● **Problem requirements**
Show every line from the entries that follow which holds the word "drawArrow".

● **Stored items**
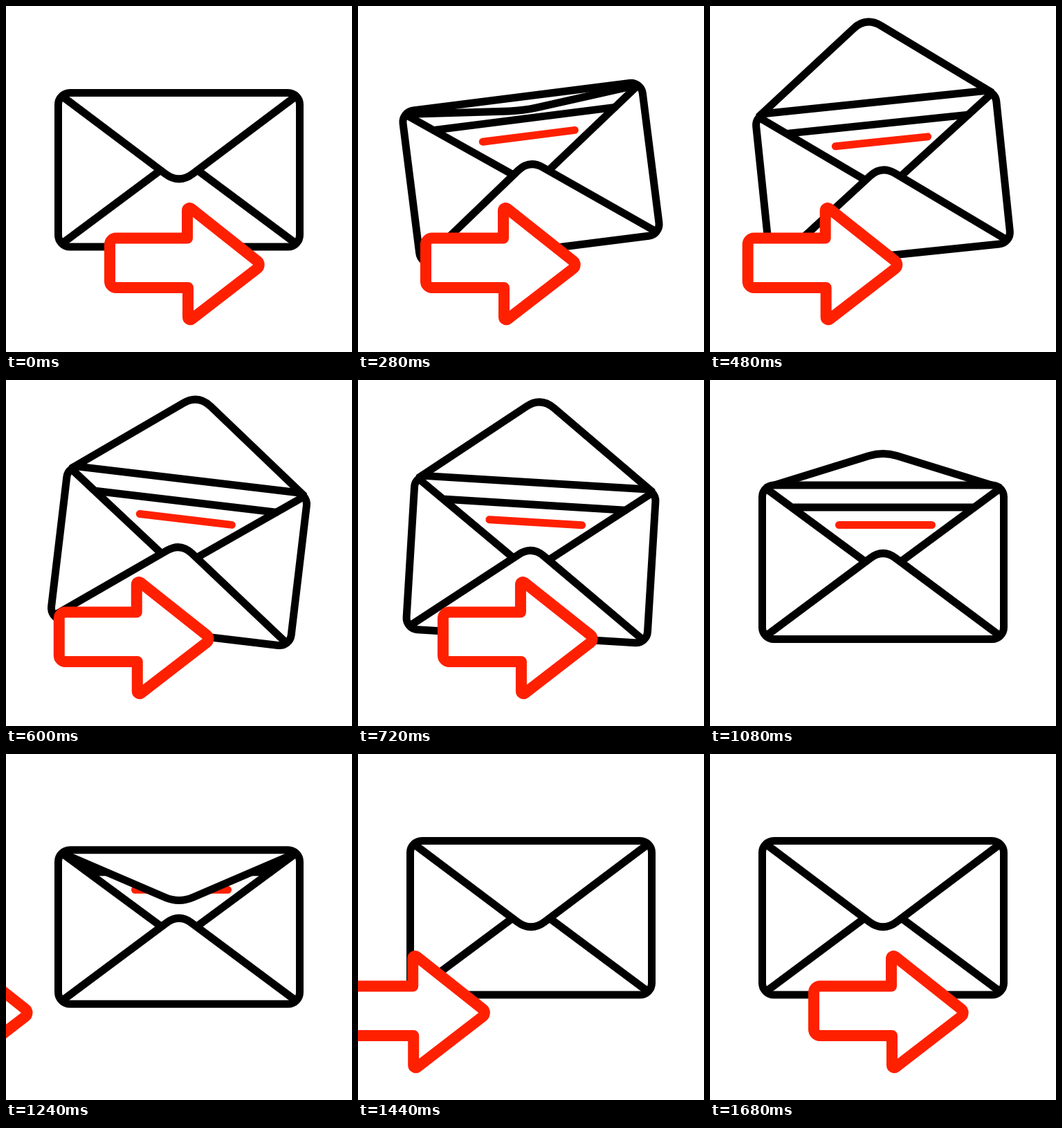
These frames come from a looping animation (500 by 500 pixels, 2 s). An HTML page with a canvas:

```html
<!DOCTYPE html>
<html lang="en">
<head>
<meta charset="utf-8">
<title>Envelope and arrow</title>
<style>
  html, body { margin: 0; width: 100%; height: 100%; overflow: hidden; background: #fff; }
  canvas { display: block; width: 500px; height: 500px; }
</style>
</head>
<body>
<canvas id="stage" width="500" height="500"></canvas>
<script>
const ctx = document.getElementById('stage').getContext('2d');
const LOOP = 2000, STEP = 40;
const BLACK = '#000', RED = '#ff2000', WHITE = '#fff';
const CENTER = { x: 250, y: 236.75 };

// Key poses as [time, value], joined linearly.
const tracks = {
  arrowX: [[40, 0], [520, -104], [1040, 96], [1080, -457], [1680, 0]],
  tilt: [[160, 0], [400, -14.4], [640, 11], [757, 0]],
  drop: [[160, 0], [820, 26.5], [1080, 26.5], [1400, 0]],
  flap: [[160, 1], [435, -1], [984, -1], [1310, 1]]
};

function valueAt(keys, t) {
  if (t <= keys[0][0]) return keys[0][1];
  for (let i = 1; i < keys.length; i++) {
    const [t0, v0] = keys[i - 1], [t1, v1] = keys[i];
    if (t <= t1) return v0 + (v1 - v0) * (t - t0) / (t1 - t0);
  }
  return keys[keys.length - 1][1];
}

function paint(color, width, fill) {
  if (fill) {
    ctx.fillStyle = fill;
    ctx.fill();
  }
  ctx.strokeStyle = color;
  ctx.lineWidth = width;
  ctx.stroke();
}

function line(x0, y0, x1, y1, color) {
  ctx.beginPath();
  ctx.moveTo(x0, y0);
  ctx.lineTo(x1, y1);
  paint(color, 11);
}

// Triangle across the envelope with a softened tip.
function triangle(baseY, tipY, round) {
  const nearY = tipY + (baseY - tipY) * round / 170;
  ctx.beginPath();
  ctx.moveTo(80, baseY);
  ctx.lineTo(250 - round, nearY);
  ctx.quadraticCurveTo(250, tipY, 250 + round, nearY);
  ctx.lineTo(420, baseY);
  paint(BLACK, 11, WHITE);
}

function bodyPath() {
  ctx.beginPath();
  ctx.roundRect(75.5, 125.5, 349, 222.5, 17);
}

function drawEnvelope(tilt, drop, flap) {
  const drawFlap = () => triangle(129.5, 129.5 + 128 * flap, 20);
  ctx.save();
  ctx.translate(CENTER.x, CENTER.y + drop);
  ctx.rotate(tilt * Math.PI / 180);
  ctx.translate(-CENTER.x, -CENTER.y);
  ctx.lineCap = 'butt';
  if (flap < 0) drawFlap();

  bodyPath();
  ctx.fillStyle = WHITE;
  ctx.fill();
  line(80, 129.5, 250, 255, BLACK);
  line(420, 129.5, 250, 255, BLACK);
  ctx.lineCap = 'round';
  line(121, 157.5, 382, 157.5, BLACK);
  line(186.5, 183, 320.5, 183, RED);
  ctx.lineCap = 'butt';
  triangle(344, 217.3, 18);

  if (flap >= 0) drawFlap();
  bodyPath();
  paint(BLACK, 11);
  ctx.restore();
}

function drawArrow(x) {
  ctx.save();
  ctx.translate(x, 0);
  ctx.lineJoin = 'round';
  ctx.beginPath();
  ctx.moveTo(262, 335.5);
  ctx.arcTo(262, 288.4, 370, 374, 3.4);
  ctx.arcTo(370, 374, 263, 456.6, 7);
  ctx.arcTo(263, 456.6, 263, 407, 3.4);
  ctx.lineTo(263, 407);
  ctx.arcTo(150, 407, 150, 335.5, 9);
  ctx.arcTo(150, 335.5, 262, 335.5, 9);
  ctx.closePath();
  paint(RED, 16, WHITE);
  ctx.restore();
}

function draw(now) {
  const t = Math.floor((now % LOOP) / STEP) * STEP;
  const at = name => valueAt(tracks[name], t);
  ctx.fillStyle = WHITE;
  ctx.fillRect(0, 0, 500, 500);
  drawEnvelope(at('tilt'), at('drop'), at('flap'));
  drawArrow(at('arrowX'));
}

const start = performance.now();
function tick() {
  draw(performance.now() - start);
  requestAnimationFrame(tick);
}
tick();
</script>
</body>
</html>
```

...

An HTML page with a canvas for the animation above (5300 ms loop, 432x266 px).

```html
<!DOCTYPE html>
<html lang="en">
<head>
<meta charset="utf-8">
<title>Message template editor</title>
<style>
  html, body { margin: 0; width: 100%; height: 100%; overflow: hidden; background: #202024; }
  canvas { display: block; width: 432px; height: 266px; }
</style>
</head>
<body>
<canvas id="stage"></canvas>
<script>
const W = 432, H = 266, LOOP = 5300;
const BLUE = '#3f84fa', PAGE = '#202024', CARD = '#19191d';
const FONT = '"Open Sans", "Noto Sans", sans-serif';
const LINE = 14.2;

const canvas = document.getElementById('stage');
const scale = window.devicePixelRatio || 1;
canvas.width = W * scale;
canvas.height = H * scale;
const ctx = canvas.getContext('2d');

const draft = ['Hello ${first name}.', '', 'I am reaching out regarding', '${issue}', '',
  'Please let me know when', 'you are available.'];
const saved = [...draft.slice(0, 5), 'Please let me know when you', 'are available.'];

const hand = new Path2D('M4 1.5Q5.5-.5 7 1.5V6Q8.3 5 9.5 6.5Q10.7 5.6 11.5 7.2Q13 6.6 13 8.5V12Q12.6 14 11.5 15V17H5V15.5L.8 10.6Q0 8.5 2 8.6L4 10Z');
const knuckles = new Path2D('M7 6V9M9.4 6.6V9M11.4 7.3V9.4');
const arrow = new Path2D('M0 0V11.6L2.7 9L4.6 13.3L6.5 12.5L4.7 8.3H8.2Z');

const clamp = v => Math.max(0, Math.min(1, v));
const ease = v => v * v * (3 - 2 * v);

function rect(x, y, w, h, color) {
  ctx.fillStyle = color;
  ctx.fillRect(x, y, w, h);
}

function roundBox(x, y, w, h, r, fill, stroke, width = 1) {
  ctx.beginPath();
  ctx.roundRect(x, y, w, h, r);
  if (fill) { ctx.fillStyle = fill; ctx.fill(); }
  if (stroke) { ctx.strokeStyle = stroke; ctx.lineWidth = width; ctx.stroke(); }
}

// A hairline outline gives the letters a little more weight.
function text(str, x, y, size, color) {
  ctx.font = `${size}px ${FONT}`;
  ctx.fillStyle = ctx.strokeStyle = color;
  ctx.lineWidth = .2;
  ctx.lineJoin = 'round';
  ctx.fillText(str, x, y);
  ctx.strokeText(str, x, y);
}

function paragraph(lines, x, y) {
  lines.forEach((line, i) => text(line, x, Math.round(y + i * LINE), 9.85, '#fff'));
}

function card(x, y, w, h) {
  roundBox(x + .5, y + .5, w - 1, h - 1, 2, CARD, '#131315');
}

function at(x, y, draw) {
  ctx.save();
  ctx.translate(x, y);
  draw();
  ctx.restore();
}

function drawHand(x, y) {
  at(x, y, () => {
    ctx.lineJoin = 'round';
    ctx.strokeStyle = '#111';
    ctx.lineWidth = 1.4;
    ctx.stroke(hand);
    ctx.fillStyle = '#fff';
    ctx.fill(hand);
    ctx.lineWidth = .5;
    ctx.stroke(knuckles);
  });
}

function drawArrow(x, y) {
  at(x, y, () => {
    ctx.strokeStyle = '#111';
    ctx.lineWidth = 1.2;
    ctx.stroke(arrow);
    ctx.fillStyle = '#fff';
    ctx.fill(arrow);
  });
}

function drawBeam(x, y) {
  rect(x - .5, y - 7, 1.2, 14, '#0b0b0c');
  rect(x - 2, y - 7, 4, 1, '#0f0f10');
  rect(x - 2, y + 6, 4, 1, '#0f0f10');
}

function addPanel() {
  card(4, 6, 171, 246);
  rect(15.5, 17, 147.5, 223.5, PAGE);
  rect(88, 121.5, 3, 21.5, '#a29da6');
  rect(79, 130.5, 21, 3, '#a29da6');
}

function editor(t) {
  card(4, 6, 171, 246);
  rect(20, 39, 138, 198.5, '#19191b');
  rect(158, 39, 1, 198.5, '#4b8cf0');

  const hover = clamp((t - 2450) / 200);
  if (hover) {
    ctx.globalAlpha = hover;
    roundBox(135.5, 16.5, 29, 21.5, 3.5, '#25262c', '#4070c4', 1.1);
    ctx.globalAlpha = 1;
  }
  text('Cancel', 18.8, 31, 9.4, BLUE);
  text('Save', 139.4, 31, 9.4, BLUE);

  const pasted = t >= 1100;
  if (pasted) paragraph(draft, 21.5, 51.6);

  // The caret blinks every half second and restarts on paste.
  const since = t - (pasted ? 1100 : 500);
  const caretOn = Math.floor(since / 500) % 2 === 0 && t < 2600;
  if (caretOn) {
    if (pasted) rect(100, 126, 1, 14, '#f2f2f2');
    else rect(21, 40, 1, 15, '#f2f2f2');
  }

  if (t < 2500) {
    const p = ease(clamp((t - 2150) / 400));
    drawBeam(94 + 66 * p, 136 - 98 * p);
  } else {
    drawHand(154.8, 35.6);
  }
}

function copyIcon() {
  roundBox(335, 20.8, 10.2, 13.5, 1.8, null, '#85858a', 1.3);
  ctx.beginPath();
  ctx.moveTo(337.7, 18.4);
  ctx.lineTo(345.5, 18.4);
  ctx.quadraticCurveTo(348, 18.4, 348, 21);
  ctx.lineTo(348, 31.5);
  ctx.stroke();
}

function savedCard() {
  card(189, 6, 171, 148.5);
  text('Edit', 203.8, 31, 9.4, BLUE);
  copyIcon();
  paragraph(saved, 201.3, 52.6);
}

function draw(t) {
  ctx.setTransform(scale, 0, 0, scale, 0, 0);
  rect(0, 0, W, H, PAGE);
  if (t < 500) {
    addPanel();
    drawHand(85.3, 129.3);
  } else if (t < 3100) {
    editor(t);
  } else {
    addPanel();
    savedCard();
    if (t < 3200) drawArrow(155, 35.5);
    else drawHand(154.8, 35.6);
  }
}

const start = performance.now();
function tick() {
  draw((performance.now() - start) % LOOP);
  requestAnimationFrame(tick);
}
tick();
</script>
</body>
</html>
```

● **Written reply**
function drawArrow(x) {
  drawArrow(at('arrowX'));
function drawArrow(x, y) {
    if (t < 3200) drawArrow(155, 35.5);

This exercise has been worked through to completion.